◆ Exercise directions ◆
Give back all the entries below. Omit none of them.
━━━━
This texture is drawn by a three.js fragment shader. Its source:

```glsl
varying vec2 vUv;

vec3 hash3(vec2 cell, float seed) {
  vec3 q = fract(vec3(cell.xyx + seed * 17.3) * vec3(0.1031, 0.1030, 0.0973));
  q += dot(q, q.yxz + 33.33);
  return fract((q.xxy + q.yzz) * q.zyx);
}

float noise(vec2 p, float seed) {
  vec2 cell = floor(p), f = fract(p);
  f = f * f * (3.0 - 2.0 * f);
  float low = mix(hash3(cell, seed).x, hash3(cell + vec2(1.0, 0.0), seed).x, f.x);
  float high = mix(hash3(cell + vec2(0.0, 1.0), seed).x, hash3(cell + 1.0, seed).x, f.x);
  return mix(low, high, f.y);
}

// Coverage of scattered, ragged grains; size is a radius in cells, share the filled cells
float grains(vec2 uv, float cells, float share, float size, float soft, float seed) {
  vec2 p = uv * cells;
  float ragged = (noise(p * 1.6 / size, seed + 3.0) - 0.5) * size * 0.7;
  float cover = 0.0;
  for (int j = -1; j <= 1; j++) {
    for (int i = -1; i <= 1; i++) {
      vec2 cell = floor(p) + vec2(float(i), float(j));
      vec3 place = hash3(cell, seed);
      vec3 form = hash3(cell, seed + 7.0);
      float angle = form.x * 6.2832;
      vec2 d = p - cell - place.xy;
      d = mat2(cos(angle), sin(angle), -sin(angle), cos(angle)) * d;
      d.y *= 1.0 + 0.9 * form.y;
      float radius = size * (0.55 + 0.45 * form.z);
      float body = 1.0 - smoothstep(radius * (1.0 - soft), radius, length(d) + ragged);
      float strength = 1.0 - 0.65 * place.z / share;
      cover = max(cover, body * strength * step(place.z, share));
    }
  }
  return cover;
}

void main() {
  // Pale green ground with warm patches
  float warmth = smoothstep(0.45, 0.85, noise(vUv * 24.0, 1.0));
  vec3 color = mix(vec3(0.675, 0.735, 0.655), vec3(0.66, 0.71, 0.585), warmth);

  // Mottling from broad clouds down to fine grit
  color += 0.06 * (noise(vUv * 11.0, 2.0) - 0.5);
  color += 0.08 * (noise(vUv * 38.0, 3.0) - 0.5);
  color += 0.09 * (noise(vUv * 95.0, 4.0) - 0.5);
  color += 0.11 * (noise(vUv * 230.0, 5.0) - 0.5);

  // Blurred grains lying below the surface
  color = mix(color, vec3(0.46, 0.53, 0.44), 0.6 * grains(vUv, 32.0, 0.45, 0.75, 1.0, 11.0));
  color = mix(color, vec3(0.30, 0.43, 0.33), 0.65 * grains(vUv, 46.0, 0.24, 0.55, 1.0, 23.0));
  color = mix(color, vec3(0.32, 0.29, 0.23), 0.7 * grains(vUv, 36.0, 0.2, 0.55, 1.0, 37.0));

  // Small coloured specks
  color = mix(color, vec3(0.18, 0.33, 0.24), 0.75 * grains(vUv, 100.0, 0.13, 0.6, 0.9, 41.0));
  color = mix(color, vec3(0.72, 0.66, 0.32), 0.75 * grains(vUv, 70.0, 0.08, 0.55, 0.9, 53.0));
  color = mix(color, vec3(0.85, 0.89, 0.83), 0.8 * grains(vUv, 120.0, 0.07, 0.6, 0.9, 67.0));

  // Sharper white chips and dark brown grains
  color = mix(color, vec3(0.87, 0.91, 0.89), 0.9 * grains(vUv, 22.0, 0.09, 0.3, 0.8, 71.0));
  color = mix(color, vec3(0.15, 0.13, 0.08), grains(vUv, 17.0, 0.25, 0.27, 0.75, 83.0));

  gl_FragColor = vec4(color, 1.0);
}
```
━━━━
◆ Output for this exercise ◆
This texture is drawn by a three.js fragment shader. Its source:

```glsl
varying vec2 vUv;

vec3 hash3(vec2 cell, float seed) {
  vec3 q = fract(vec3(cell.xyx + seed * 17.3) * vec3(0.1031, 0.1030, 0.0973));
  q += dot(q, q.yxz + 33.33);
  return fract((q.xxy + q.yzz) * q.zyx);
}

float noise(vec2 p, float seed) {
  vec2 cell = floor(p), f = fract(p);
  f = f * f * (3.0 - 2.0 * f);
  float low = mix(hash3(cell, seed).x, hash3(cell + vec2(1.0, 0.0), seed).x, f.x);
  float high = mix(hash3(cell + vec2(0.0, 1.0), seed).x, hash3(cell + 1.0, seed).x, f.x);
  return mix(low, high, f.y);
}

// Coverage of scattered, ragged grains; size is a radius in cells, share the filled cells
float grains(vec2 uv, float cells, float share, float size, float soft, float seed) {
  vec2 p = uv * cells;
  float ragged = (noise(p * 1.6 / size, seed + 3.0) - 0.5) * size * 0.7;
  float cover = 0.0;
  for (int j = -1; j <= 1; j++) {
    for (int i = -1; i <= 1; i++) {
      vec2 cell = floor(p) + vec2(float(i), float(j));
      vec3 place = hash3(cell, seed);
      vec3 form = hash3(cell, seed + 7.0);
      float angle = form.x * 6.2832;
      vec2 d = p - cell - place.xy;
      d = mat2(cos(angle), sin(angle), -sin(angle), cos(angle)) * d;
      d.y *= 1.0 + 0.9 * form.y;
      float radius = size * (0.55 + 0.45 * form.z);
      float body = 1.0 - smoothstep(radius * (1.0 - soft), radius, length(d) + ragged);
      float strength = 1.0 - 0.65 * place.z / share;
      cover = max(cover, body * strength * step(place.z, share));
    }
  }
  return cover;
}

void main() {
  // Pale green ground with warm patches
  float warmth = smoothstep(0.45, 0.85, noise(vUv * 24.0, 1.0));
  vec3 color = mix(vec3(0.675, 0.735, 0.655), vec3(0.66, 0.71, 0.585), warmth);

  // Mottling from broad clouds down to fine grit
  color += 0.06 * (noise(vUv * 11.0, 2.0) - 0.5);
  color += 0.08 * (noise(vUv * 38.0, 3.0) - 0.5);
  color += 0.09 * (noise(vUv * 95.0, 4.0) - 0.5);
  color += 0.11 * (noise(vUv * 230.0, 5.0) - 0.5);

  // Blurred grains lying below the surface
  color = mix(color, vec3(0.46, 0.53, 0.44), 0.6 * grains(vUv, 32.0, 0.45, 0.75, 1.0, 11.0));
  color = mix(color, vec3(0.30, 0.43, 0.33), 0.65 * grains(vUv, 46.0, 0.24, 0.55, 1.0, 23.0));
  color = mix(color, vec3(0.32, 0.29, 0.23), 0.7 * grains(vUv, 36.0, 0.2, 0.55, 1.0, 37.0));

  // Small coloured specks
  color = mix(color, vec3(0.18, 0.33, 0.24), 0.75 * grains(vUv, 100.0, 0.13, 0.6, 0.9, 41.0));
  color = mix(color, vec3(0.72, 0.66, 0.32), 0.75 * grains(vUv, 70.0, 0.08, 0.55, 0.9, 53.0));
  color = mix(color, vec3(0.85, 0.89, 0.83), 0.8 * grains(vUv, 120.0, 0.07, 0.6, 0.9, 67.0));

  // Sharper white chips and dark brown grains
  color = mix(color, vec3(0.87, 0.91, 0.89), 0.9 * grains(vUv, 22.0, 0.09, 0.3, 0.8, 71.0));
  color = mix(color, vec3(0.15, 0.13, 0.08), grains(vUv, 17.0, 0.25, 0.27, 0.75, 83.0));

  gl_FragColor = vec4(color, 1.0);
}
```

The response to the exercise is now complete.